As we witness global energy demands becoming progressively complex and decentralized, decarbonization stands as one of the biggest challenges of the current generation. Addressing the issues surrounding the climate and energy crisis requires a multifaceted approach and one increasingly attractive power source to fuel the green energy transition is hydrogen.
Hydrogen can not only be used for storing excess energy of fluctuating renewable sources such as wind or solar—and later be used to generate climate-neutral electricity and heat via a fuel cell—it can also be used for production of e-fuels or as a fuel in hydrogen engines. While hydrogen is not a magical cure-all and may not be the optimal solution for every situation, it is already essential for many core industries, such as in treating metals, producing fertilizer, and processing foods. Furthermore, demand for hydrogen is expected to rise significantly in the coming years, as it will play a large part in decarbonizing heavy industry and chemical production, and set a basis for derivative fuels in the mobility sector, among other uses.
Green Hydrogen Opportunities
Due to factors such as cost, much of the hydrogen used by industries worldwide today is still sourced from fossil fuels, resulting in carbon emissions. Therefore, a transition to other forms of hydrogen production that create no CO 2 emissions, such as via electrolysis from renewable sources, is needed. But how can we responsibly and affordably produce the huge quantities of hydrogen that will be in demand? One answer: by using a modular approach and offering scalable production options that will help make affordable production of green hydrogen more accessible on a per case basis.

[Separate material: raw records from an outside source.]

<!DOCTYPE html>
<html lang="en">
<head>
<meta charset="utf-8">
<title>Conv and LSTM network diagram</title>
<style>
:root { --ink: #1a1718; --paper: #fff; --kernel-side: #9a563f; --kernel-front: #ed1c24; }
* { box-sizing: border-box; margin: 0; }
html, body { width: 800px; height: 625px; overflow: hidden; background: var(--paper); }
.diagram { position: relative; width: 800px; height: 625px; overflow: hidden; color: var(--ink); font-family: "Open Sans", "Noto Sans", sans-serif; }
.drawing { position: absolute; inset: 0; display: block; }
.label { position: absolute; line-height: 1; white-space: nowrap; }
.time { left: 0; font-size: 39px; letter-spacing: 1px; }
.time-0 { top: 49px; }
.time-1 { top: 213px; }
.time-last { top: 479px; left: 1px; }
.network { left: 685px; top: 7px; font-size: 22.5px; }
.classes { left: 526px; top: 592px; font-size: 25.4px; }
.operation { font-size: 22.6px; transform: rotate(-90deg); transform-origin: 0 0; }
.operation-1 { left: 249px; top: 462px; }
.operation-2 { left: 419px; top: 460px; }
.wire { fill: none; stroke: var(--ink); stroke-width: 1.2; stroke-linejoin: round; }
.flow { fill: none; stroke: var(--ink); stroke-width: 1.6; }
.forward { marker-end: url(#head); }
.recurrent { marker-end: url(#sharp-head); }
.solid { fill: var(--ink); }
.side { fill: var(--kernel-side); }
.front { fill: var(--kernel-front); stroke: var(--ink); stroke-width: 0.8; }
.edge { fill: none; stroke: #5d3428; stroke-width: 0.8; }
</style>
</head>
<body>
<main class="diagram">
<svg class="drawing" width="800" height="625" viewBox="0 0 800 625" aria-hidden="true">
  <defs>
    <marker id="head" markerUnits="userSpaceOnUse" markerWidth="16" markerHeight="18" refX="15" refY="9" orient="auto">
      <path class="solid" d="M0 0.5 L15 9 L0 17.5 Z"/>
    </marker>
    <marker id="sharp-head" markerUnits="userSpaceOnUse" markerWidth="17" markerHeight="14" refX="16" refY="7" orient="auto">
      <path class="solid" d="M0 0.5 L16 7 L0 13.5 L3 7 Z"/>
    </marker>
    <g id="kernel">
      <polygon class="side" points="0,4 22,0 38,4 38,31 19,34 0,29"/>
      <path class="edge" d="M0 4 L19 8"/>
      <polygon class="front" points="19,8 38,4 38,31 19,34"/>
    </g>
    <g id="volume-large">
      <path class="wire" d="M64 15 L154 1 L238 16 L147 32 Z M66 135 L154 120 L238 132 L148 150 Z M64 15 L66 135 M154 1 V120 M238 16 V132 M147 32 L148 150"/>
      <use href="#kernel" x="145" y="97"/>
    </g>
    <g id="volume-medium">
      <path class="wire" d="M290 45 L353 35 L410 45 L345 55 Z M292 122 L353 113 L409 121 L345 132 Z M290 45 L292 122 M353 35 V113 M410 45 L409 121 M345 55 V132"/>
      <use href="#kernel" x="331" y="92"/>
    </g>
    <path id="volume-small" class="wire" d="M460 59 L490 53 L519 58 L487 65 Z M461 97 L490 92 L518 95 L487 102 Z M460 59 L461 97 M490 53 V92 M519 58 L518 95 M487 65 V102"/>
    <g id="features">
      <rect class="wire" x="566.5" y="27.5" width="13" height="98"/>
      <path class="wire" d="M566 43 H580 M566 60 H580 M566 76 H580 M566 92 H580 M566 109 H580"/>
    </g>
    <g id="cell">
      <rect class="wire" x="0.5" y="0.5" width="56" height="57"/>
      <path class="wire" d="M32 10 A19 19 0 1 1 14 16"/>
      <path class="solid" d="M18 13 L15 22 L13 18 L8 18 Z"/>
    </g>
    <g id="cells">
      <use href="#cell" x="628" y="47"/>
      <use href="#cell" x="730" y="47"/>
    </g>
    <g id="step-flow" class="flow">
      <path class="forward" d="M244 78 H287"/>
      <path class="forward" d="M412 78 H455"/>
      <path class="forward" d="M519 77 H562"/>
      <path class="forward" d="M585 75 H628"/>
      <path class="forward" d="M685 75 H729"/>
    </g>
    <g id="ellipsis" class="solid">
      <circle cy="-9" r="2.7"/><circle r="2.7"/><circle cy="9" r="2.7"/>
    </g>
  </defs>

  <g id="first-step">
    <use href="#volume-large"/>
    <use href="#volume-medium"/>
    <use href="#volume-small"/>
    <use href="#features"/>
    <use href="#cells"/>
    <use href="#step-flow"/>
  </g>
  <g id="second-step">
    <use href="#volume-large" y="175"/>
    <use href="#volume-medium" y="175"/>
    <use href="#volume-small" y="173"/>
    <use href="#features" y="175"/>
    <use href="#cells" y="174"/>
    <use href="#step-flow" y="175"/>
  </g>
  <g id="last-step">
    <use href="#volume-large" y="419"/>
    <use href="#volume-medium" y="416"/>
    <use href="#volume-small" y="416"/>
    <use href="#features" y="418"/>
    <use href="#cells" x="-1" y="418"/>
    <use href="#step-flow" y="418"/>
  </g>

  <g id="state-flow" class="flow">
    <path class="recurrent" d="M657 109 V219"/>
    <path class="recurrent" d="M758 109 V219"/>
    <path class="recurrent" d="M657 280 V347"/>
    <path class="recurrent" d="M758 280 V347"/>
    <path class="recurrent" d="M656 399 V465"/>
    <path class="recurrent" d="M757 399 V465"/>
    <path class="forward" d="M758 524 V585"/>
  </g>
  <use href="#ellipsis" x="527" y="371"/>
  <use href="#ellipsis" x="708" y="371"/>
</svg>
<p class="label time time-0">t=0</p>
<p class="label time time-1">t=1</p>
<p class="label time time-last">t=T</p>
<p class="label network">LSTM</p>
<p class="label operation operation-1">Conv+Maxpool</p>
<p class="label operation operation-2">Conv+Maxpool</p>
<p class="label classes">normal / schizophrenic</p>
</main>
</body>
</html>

In the depths of the ongoing discussion around securing less-expensive ways to produce green hydrogen, one thing is certain—a more sustainable energy landscape will be more complex and diverse than we are used to, with no one-size-fits-all approach. With more than a century of experience in engineering and technology across various industries, Rolls-Royce understands that a diverse portfolio of renewable technologies is essential to achieve a successful energy transition.
Rolls-Royce sees an important role for hydrogen in helping to lower transport emissions, as well as for energy storage, heating, and even powering smaller aircraft using fuel cells. This is why the company has entered the market for scalable solutions for green hydrogen production, beginning to bridge the gap for sustainable transition by developing a solution to produce hydrogen cheaply and on a large scale using green electricity. In 2022, the company acquired a majority stake in electrolysis stack specialist Hoeller Electrolyzer, whose highly efficient polymer electrolyte membrane (PEM) stack technology forms the basis of a new range of mtu electrolyzer products from the Rolls-Royce Power Systems division.
In hydrogen electrolysis, water is broken down into its components—hydrogen and oxygen—by an electrochemical reaction, producing hydrogen at the negative pole and oxygen at the positive pole. The electrochemical reaction takes place in a cell between plate-shaped electrodes separated by membranes. Hundreds of cells located one above the other and pressed together form a “stack,” arranged in such a way that they produce the required amount of hydrogen as economically and effectively as possible.
Ensuring no CO2 is produced during hydrogen production, solar parks, wind turbines, and hydropower plants are used to supply the electrolyzers with electricity. The collected hydrogen from the electrolyzers can be used in fuel cells or to power hydrogen engines, feeding electricity into a power grid or used to power vehicles, ships, or in industrial manufacturing applications.
The aforementioned mtu electrolyzer product range will allow customers to store renewably produced energy in the form of hydrogen for use or for further processing and will serve as key components in larger-scale renewable cross-section energy systems. Solutions such as these can offer a modular design that are scalable in power range to provide a fully autonomous, high-power, high-efficiency solution for low-cost production of hydrogen. The first mtu electrolyzer using a Hoeller stack is set to go into operation this year, showing the part an electrolyzer can play in the overall architecture of a microgrid system.
The introduction of green hydrogen is not without its challenges, however. As part of an individual energy system, hydrogen increases the number of technologies required for operation, raising the complexity of operating strategies and creating new challenges in automation and controls. As industry transitions from today’s hybrid solutions that feature hydrogen as a component to tomorrow’s multiple hydrogen-based technology solutions, operation strategies will need to be adapted and respective intelligent asset controls will need to be integrated.
Offering one way to address this, Rolls-Royce is introducing a new system called mtu EnergetIQ, a smart automation platform that continuously recalculates the best operating strategy of complex energy systems while taking forecasts of renewables, prediction of energy demand, and hydrogen and cost into account. The platform can be used to calculate the ideal mix in terms of power generation, storage, and requirements. Capabilities like that of EnergetIQ will be increasingly important as manufacturers begin to reconceptualize their power supply systems, as the future of energy technology lies in increasing diversity, complexity, and integration.
—Armin Fürderer is head of net-zero solutions with Rolls-Royce Power Systems.